» **Work required**:
I'd like the entries repeated exactly, without their pictures.

*** Opening of Working data ***

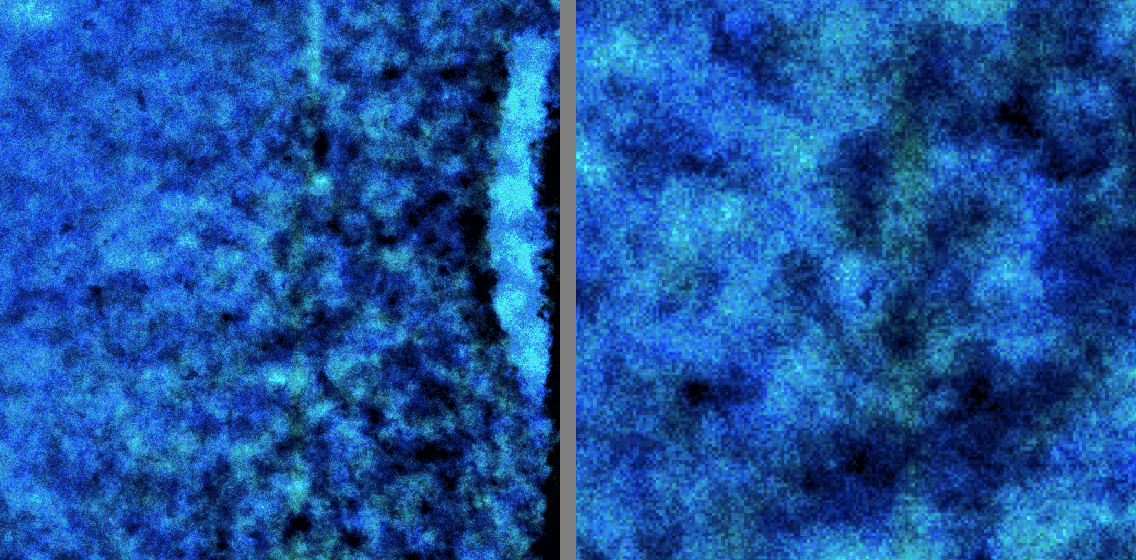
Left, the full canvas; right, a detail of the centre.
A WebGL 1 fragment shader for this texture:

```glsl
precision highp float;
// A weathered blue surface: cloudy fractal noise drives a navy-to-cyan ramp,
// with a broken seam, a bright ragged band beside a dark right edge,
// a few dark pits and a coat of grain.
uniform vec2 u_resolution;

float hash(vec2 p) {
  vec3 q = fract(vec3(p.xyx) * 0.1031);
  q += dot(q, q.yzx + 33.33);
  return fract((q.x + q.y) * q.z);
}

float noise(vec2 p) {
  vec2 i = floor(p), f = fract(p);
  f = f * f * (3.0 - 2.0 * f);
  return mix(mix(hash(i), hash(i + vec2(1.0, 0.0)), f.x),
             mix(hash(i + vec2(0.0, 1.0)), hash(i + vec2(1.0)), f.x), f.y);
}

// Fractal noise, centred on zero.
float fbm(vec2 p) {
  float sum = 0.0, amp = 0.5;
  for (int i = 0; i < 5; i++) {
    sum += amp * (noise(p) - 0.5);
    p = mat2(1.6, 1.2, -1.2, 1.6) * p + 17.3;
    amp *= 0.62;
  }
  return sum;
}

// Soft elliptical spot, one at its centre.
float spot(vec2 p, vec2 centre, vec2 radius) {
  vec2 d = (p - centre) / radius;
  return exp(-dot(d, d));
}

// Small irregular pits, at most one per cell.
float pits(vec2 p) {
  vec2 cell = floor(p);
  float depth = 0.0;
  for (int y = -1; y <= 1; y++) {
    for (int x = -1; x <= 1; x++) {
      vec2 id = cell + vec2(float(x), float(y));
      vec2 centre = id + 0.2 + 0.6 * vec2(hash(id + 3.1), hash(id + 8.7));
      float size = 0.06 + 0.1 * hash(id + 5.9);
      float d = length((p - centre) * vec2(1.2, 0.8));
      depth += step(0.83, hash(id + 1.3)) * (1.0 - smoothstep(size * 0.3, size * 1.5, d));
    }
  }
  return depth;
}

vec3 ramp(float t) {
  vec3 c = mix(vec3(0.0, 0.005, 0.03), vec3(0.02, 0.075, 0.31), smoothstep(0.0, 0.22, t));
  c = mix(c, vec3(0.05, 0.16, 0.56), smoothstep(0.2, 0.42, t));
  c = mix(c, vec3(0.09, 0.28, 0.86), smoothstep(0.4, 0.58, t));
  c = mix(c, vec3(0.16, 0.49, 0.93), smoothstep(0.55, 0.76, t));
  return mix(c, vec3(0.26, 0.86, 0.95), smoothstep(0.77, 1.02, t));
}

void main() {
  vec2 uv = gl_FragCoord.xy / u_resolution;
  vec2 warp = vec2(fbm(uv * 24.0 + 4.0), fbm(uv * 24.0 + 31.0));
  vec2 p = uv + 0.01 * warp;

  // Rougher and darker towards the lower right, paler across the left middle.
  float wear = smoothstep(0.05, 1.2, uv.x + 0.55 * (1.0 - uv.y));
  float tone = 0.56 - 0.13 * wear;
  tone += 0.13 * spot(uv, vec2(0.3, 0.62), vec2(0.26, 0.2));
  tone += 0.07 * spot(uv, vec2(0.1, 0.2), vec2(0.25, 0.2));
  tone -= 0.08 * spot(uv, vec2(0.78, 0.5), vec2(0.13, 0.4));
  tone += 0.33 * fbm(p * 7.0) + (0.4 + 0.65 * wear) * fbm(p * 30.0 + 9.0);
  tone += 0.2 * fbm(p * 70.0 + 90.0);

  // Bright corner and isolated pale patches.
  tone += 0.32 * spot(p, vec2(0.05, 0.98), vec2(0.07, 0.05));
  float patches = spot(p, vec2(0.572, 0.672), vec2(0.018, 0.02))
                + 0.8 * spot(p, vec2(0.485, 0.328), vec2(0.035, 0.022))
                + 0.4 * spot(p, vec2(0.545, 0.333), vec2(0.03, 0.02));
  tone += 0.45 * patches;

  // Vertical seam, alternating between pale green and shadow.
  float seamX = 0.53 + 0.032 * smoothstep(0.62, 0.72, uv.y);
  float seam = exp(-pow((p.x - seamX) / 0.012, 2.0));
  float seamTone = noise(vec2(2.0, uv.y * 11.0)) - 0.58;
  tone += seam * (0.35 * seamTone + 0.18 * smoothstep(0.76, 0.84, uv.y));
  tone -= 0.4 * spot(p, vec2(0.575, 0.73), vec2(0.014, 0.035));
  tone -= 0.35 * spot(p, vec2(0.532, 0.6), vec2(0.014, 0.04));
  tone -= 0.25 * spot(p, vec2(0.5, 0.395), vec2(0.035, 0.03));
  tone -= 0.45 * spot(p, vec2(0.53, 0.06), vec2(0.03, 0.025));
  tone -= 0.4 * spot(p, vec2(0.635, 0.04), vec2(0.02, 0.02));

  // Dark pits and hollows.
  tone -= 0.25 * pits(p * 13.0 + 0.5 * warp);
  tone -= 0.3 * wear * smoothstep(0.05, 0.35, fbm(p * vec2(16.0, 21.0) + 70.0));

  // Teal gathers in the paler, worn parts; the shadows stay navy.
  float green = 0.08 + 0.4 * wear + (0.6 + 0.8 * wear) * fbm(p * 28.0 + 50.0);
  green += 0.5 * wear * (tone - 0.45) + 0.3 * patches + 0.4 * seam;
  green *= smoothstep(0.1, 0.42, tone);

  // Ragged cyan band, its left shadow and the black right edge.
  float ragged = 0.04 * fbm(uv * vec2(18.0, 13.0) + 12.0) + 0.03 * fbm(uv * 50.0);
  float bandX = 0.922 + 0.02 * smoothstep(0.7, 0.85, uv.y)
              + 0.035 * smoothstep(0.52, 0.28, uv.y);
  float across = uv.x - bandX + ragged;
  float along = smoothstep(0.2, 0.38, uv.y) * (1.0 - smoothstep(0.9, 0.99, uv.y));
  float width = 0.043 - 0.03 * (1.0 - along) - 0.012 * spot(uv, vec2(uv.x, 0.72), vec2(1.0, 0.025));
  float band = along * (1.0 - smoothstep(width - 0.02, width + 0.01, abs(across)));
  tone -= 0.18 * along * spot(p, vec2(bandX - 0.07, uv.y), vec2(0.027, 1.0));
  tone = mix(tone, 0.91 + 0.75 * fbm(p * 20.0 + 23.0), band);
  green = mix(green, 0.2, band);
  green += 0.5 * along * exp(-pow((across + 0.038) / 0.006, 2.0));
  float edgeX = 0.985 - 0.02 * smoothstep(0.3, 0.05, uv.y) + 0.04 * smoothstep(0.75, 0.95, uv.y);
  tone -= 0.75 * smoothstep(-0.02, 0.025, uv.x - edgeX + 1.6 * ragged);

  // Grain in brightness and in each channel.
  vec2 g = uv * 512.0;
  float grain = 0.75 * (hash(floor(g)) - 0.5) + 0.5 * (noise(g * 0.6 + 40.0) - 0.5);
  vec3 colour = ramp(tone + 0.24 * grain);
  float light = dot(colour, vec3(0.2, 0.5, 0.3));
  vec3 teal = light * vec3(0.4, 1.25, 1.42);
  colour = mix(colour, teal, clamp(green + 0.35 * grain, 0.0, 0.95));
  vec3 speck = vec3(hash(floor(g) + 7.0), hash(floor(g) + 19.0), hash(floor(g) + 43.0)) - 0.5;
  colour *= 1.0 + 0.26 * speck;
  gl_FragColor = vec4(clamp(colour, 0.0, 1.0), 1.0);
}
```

*** Close of Working data ***

» **Task response**:
Left, the full canvas; right, a detail of the centre.
A WebGL 1 fragment shader for this texture:

```glsl
precision highp float;
// A weathered blue surface: cloudy fractal noise drives a navy-to-cyan ramp,
// with a broken seam, a bright ragged band beside a dark right edge,
// a few dark pits and a coat of grain.
uniform vec2 u_resolution;

float hash(vec2 p) {
  vec3 q = fract(vec3(p.xyx) * 0.1031);
  q += dot(q, q.yzx + 33.33);
  return fract((q.x + q.y) * q.z);
}

float noise(vec2 p) {
  vec2 i = floor(p), f = fract(p);
  f = f * f * (3.0 - 2.0 * f);
  return mix(mix(hash(i), hash(i + vec2(1.0, 0.0)), f.x),
             mix(hash(i + vec2(0.0, 1.0)), hash(i + vec2(1.0)), f.x), f.y);
}

// Fractal noise, centred on zero.
float fbm(vec2 p) {
  float sum = 0.0, amp = 0.5;
  for (int i = 0; i < 5; i++) {
    sum += amp * (noise(p) - 0.5);
    p = mat2(1.6, 1.2, -1.2, 1.6) * p + 17.3;
    amp *= 0.62;
  }
  return sum;
}

// Soft elliptical spot, one at its centre.
float spot(vec2 p, vec2 centre, vec2 radius) {
  vec2 d = (p - centre) / radius;
  return exp(-dot(d, d));
}

// Small irregular pits, at most one per cell.
float pits(vec2 p) {
  vec2 cell = floor(p);
  float depth = 0.0;
  for (int y = -1; y <= 1; y++) {
    for (int x = -1; x <= 1; x++) {
      vec2 id = cell + vec2(float(x), float(y));
      vec2 centre = id + 0.2 + 0.6 * vec2(hash(id + 3.1), hash(id + 8.7));
      float size = 0.06 + 0.1 * hash(id + 5.9);
      float d = length((p - centre) * vec2(1.2, 0.8));
      depth += step(0.83, hash(id + 1.3)) * (1.0 - smoothstep(size * 0.3, size * 1.5, d));
    }
  }
  return depth;
}

vec3 ramp(float t) {
  vec3 c = mix(vec3(0.0, 0.005, 0.03), vec3(0.02, 0.075, 0.31), smoothstep(0.0, 0.22, t));
  c = mix(c, vec3(0.05, 0.16, 0.56), smoothstep(0.2, 0.42, t));
  c = mix(c, vec3(0.09, 0.28, 0.86), smoothstep(0.4, 0.58, t));
  c = mix(c, vec3(0.16, 0.49, 0.93), smoothstep(0.55, 0.76, t));
  return mix(c, vec3(0.26, 0.86, 0.95), smoothstep(0.77, 1.02, t));
}

void main() {
  vec2 uv = gl_FragCoord.xy / u_resolution;
  vec2 warp = vec2(fbm(uv * 24.0 + 4.0), fbm(uv * 24.0 + 31.0));
  vec2 p = uv + 0.01 * warp;

  // Rougher and darker towards the lower right, paler across the left middle.
  float wear = smoothstep(0.05, 1.2, uv.x + 0.55 * (1.0 - uv.y));
  float tone = 0.56 - 0.13 * wear;
  tone += 0.13 * spot(uv, vec2(0.3, 0.62), vec2(0.26, 0.2));
  tone += 0.07 * spot(uv, vec2(0.1, 0.2), vec2(0.25, 0.2));
  tone -= 0.08 * spot(uv, vec2(0.78, 0.5), vec2(0.13, 0.4));
  tone += 0.33 * fbm(p * 7.0) + (0.4 + 0.65 * wear) * fbm(p * 30.0 + 9.0);
  tone += 0.2 * fbm(p * 70.0 + 90.0);

  // Bright corner and isolated pale patches.
  tone += 0.32 * spot(p, vec2(0.05, 0.98), vec2(0.07, 0.05));
  float patches = spot(p, vec2(0.572, 0.672), vec2(0.018, 0.02))
                + 0.8 * spot(p, vec2(0.485, 0.328), vec2(0.035, 0.022))
                + 0.4 * spot(p, vec2(0.545, 0.333), vec2(0.03, 0.02));
  tone += 0.45 * patches;

  // Vertical seam, alternating between pale green and shadow.
  float seamX = 0.53 + 0.032 * smoothstep(0.62, 0.72, uv.y);
  float seam = exp(-pow((p.x - seamX) / 0.012, 2.0));
  float seamTone = noise(vec2(2.0, uv.y * 11.0)) - 0.58;
  tone += seam * (0.35 * seamTone + 0.18 * smoothstep(0.76, 0.84, uv.y));
  tone -= 0.4 * spot(p, vec2(0.575, 0.73), vec2(0.014, 0.035));
  tone -= 0.35 * spot(p, vec2(0.532, 0.6), vec2(0.014, 0.04));
  tone -= 0.25 * spot(p, vec2(0.5, 0.395), vec2(0.035, 0.03));
  tone -= 0.45 * spot(p, vec2(0.53, 0.06), vec2(0.03, 0.025));
  tone -= 0.4 * spot(p, vec2(0.635, 0.04), vec2(0.02, 0.02));

  // Dark pits and hollows.
  tone -= 0.25 * pits(p * 13.0 + 0.5 * warp);
  tone -= 0.3 * wear * smoothstep(0.05, 0.35, fbm(p * vec2(16.0, 21.0) + 70.0));

  // Teal gathers in the paler, worn parts; the shadows stay navy.
  float green = 0.08 + 0.4 * wear + (0.6 + 0.8 * wear) * fbm(p * 28.0 + 50.0);
  green += 0.5 * wear * (tone - 0.45) + 0.3 * patches + 0.4 * seam;
  green *= smoothstep(0.1, 0.42, tone);

  // Ragged cyan band, its left shadow and the black right edge.
  float ragged = 0.04 * fbm(uv * vec2(18.0, 13.0) + 12.0) + 0.03 * fbm(uv * 50.0);
  float bandX = 0.922 + 0.02 * smoothstep(0.7, 0.85, uv.y)
              + 0.035 * smoothstep(0.52, 0.28, uv.y);
  float across = uv.x - bandX + ragged;
  float along = smoothstep(0.2, 0.38, uv.y) * (1.0 - smoothstep(0.9, 0.99, uv.y));
  float width = 0.043 - 0.03 * (1.0 - along) - 0.012 * spot(uv, vec2(uv.x, 0.72), vec2(1.0, 0.025));
  float band = along * (1.0 - smoothstep(width - 0.02, width + 0.01, abs(across)));
  tone -= 0.18 * along * spot(p, vec2(bandX - 0.07, uv.y), vec2(0.027, 1.0));
  tone = mix(tone, 0.91 + 0.75 * fbm(p * 20.0 + 23.0), band);
  green = mix(green, 0.2, band);
  green += 0.5 * along * exp(-pow((across + 0.038) / 0.006, 2.0));
  float edgeX = 0.985 - 0.02 * smoothstep(0.3, 0.05, uv.y) + 0.04 * smoothstep(0.75, 0.95, uv.y);
  tone -= 0.75 * smoothstep(-0.02, 0.025, uv.x - edgeX + 1.6 * ragged);

  // Grain in brightness and in each channel.
  vec2 g = uv * 512.0;
  float grain = 0.75 * (hash(floor(g)) - 0.5) + 0.5 * (noise(g * 0.6 + 40.0) - 0.5);
  vec3 colour = ramp(tone + 0.24 * grain);
  float light = dot(colour, vec3(0.2, 0.5, 0.3));
  vec3 teal = light * vec3(0.4, 1.25, 1.42);
  colour = mix(colour, teal, clamp(green + 0.35 * grain, 0.0, 0.95));
  vec3 speck = vec3(hash(floor(g) + 7.0), hash(floor(g) + 19.0), hash(floor(g) + 43.0)) - 0.5;
  colour *= 1.0 + 0.26 * speck;
  gl_FragColor = vec4(clamp(colour, 0.0, 1.0), 1.0);
}
```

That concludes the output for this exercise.